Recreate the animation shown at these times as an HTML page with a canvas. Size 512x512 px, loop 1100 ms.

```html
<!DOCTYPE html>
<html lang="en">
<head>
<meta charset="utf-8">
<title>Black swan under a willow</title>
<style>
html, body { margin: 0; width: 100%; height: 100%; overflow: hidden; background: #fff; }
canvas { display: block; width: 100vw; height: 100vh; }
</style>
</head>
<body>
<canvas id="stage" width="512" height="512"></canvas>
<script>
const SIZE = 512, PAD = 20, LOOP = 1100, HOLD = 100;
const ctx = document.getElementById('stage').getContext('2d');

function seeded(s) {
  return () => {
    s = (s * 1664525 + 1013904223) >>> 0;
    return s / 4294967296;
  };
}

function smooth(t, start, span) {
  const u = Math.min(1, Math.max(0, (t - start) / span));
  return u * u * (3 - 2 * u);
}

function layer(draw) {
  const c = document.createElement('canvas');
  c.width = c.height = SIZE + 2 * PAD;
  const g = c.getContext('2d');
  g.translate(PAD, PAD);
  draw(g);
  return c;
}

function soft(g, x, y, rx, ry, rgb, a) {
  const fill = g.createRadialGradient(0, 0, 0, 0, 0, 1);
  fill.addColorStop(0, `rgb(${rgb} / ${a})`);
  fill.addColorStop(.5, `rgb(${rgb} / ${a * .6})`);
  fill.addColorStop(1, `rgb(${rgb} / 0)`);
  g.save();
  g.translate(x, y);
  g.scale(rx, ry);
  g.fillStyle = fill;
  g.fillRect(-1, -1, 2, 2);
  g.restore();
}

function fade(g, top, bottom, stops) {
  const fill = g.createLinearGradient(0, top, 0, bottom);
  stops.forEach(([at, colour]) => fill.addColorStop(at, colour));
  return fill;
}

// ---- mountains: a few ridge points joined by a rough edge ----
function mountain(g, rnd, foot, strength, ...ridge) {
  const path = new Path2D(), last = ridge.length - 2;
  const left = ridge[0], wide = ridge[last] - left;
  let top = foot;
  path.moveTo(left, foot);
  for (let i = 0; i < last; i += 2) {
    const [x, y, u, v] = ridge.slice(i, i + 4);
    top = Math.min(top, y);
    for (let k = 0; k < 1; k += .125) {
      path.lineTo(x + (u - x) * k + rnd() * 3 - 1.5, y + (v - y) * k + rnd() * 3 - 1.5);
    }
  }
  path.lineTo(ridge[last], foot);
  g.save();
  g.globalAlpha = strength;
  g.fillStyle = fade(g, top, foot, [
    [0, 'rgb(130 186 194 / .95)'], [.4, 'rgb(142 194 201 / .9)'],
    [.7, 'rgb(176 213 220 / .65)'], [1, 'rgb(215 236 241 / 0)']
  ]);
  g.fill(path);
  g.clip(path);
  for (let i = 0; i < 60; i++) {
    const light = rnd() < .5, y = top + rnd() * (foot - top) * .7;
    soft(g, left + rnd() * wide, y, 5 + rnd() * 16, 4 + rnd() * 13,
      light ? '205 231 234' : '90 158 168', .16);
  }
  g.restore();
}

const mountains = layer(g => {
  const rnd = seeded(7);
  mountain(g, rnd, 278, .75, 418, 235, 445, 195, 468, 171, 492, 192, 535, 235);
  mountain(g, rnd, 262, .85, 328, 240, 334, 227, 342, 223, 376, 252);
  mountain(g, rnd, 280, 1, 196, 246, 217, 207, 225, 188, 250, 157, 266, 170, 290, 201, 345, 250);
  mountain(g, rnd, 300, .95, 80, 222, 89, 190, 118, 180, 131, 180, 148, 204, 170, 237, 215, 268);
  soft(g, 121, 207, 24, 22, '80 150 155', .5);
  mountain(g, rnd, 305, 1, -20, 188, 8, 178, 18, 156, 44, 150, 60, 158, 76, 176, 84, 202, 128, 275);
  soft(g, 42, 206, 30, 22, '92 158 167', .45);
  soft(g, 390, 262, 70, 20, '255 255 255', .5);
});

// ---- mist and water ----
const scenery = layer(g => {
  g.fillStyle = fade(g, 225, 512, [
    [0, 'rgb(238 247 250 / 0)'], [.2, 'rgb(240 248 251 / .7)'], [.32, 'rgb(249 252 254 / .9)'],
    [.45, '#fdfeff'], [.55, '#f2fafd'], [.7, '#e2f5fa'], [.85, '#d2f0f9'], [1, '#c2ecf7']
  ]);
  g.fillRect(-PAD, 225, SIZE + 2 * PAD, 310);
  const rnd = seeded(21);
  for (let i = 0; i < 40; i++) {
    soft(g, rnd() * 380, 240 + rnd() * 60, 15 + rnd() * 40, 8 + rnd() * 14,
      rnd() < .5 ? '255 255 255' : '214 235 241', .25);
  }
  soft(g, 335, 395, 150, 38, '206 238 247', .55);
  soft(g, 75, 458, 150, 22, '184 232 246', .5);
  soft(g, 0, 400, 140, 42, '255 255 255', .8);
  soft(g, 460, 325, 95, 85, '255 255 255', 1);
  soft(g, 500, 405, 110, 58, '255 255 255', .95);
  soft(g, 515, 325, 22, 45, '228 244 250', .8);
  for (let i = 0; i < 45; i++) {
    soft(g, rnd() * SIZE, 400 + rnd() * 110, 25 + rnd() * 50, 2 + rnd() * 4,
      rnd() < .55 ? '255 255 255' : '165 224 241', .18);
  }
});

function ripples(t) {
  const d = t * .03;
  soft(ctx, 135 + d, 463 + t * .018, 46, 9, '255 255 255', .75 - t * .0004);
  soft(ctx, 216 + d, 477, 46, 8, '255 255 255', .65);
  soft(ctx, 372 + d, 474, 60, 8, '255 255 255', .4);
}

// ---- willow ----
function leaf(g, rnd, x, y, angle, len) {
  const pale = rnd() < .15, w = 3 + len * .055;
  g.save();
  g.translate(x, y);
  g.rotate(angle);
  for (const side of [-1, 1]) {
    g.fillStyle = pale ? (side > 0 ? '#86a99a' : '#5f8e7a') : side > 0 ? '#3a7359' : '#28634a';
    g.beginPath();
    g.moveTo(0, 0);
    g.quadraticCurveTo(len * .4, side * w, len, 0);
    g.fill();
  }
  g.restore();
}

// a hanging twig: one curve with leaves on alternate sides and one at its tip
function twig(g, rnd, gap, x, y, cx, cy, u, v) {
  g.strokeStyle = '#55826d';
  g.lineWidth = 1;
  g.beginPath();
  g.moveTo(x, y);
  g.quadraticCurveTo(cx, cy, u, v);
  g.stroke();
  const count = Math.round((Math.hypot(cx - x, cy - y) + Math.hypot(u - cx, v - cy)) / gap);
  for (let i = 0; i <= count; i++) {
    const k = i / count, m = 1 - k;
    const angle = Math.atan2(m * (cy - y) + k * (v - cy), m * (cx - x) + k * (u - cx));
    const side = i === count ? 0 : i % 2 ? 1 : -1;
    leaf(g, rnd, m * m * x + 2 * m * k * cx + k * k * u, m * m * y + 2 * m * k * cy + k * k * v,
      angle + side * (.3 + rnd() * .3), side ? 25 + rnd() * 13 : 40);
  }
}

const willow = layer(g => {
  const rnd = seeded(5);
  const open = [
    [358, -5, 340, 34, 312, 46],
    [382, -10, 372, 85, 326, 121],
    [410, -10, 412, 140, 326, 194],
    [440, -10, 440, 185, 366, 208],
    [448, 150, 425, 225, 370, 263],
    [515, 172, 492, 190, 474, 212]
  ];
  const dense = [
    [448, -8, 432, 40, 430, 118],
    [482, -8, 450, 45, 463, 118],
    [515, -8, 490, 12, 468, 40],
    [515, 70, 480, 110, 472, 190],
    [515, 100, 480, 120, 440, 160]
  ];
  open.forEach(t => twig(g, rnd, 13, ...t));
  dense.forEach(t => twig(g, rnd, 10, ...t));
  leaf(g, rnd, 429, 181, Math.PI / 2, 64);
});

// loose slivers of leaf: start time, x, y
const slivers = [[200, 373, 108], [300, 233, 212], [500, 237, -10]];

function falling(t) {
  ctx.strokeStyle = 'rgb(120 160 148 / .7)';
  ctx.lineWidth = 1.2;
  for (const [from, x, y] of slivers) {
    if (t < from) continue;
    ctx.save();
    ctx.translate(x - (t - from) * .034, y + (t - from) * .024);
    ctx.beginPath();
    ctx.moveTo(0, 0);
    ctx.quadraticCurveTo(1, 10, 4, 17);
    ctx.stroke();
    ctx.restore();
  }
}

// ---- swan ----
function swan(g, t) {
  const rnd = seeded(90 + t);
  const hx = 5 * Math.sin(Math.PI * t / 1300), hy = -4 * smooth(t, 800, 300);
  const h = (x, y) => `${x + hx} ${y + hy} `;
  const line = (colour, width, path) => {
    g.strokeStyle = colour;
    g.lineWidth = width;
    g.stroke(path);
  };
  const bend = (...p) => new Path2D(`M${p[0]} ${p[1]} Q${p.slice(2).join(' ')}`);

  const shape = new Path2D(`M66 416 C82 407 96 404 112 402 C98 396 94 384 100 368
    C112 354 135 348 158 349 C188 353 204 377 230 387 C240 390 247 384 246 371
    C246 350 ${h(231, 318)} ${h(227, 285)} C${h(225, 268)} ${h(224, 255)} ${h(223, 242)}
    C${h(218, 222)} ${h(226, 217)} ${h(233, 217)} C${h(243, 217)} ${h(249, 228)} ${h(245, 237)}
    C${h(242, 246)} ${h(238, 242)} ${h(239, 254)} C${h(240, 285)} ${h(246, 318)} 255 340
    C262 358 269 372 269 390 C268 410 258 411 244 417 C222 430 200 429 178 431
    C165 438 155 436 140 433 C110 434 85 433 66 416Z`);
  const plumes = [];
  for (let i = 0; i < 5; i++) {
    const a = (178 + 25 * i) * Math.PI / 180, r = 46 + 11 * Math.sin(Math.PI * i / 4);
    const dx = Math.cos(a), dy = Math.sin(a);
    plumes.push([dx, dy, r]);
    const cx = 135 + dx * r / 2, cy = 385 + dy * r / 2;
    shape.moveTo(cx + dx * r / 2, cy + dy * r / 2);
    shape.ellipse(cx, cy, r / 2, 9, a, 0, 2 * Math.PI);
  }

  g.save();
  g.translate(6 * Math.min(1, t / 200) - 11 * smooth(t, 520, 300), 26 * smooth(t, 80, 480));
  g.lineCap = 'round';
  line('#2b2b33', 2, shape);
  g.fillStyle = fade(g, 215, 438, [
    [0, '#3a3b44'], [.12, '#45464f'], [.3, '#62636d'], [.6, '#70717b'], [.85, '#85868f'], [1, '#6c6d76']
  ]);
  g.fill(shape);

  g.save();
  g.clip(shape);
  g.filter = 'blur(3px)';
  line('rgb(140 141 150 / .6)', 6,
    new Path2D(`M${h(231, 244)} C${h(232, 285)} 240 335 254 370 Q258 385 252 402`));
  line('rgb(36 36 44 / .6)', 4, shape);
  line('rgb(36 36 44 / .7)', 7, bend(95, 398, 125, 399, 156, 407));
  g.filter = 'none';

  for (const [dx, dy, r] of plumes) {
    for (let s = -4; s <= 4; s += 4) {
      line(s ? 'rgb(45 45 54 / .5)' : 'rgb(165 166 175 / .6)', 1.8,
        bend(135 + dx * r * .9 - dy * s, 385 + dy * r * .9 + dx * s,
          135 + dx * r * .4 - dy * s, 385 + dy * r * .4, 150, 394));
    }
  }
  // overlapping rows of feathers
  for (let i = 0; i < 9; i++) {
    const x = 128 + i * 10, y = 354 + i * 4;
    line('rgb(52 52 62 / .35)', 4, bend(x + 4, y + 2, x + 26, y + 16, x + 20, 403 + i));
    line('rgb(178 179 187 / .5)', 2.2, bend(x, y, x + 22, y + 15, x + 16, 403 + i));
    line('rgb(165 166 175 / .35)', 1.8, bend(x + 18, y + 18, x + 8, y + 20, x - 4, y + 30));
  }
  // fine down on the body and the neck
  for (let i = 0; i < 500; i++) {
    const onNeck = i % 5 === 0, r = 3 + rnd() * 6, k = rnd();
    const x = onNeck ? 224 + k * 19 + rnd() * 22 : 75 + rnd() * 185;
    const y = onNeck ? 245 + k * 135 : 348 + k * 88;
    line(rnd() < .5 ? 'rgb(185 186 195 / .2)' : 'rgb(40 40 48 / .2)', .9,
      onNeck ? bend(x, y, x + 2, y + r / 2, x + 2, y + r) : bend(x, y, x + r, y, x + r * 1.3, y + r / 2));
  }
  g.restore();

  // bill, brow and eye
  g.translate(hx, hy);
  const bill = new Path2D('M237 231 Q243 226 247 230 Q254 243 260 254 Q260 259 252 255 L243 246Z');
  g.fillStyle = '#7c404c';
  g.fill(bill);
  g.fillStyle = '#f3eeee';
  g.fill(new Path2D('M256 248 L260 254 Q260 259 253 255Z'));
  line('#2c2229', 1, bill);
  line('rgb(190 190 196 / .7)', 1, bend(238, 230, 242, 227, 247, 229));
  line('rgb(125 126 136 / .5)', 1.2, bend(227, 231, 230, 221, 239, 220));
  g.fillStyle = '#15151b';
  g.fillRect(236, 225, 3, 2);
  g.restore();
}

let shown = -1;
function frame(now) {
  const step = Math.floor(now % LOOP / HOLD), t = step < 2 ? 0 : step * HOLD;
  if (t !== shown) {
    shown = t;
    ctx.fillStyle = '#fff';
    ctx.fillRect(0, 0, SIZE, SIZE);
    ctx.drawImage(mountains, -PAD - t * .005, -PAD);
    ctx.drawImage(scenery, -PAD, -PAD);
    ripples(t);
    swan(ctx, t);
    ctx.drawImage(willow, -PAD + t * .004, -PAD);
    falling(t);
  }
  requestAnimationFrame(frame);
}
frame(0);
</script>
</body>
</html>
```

------

• **Required work**
Whenever a line above contains "with", copy that line.

• **Answer section**
Recreate the animation shown at these times as an HTML page with a canvas. Size 512x512 px, loop 1100 ms.
// a hanging twig: one curve with leaves on alternate sides and one at its tip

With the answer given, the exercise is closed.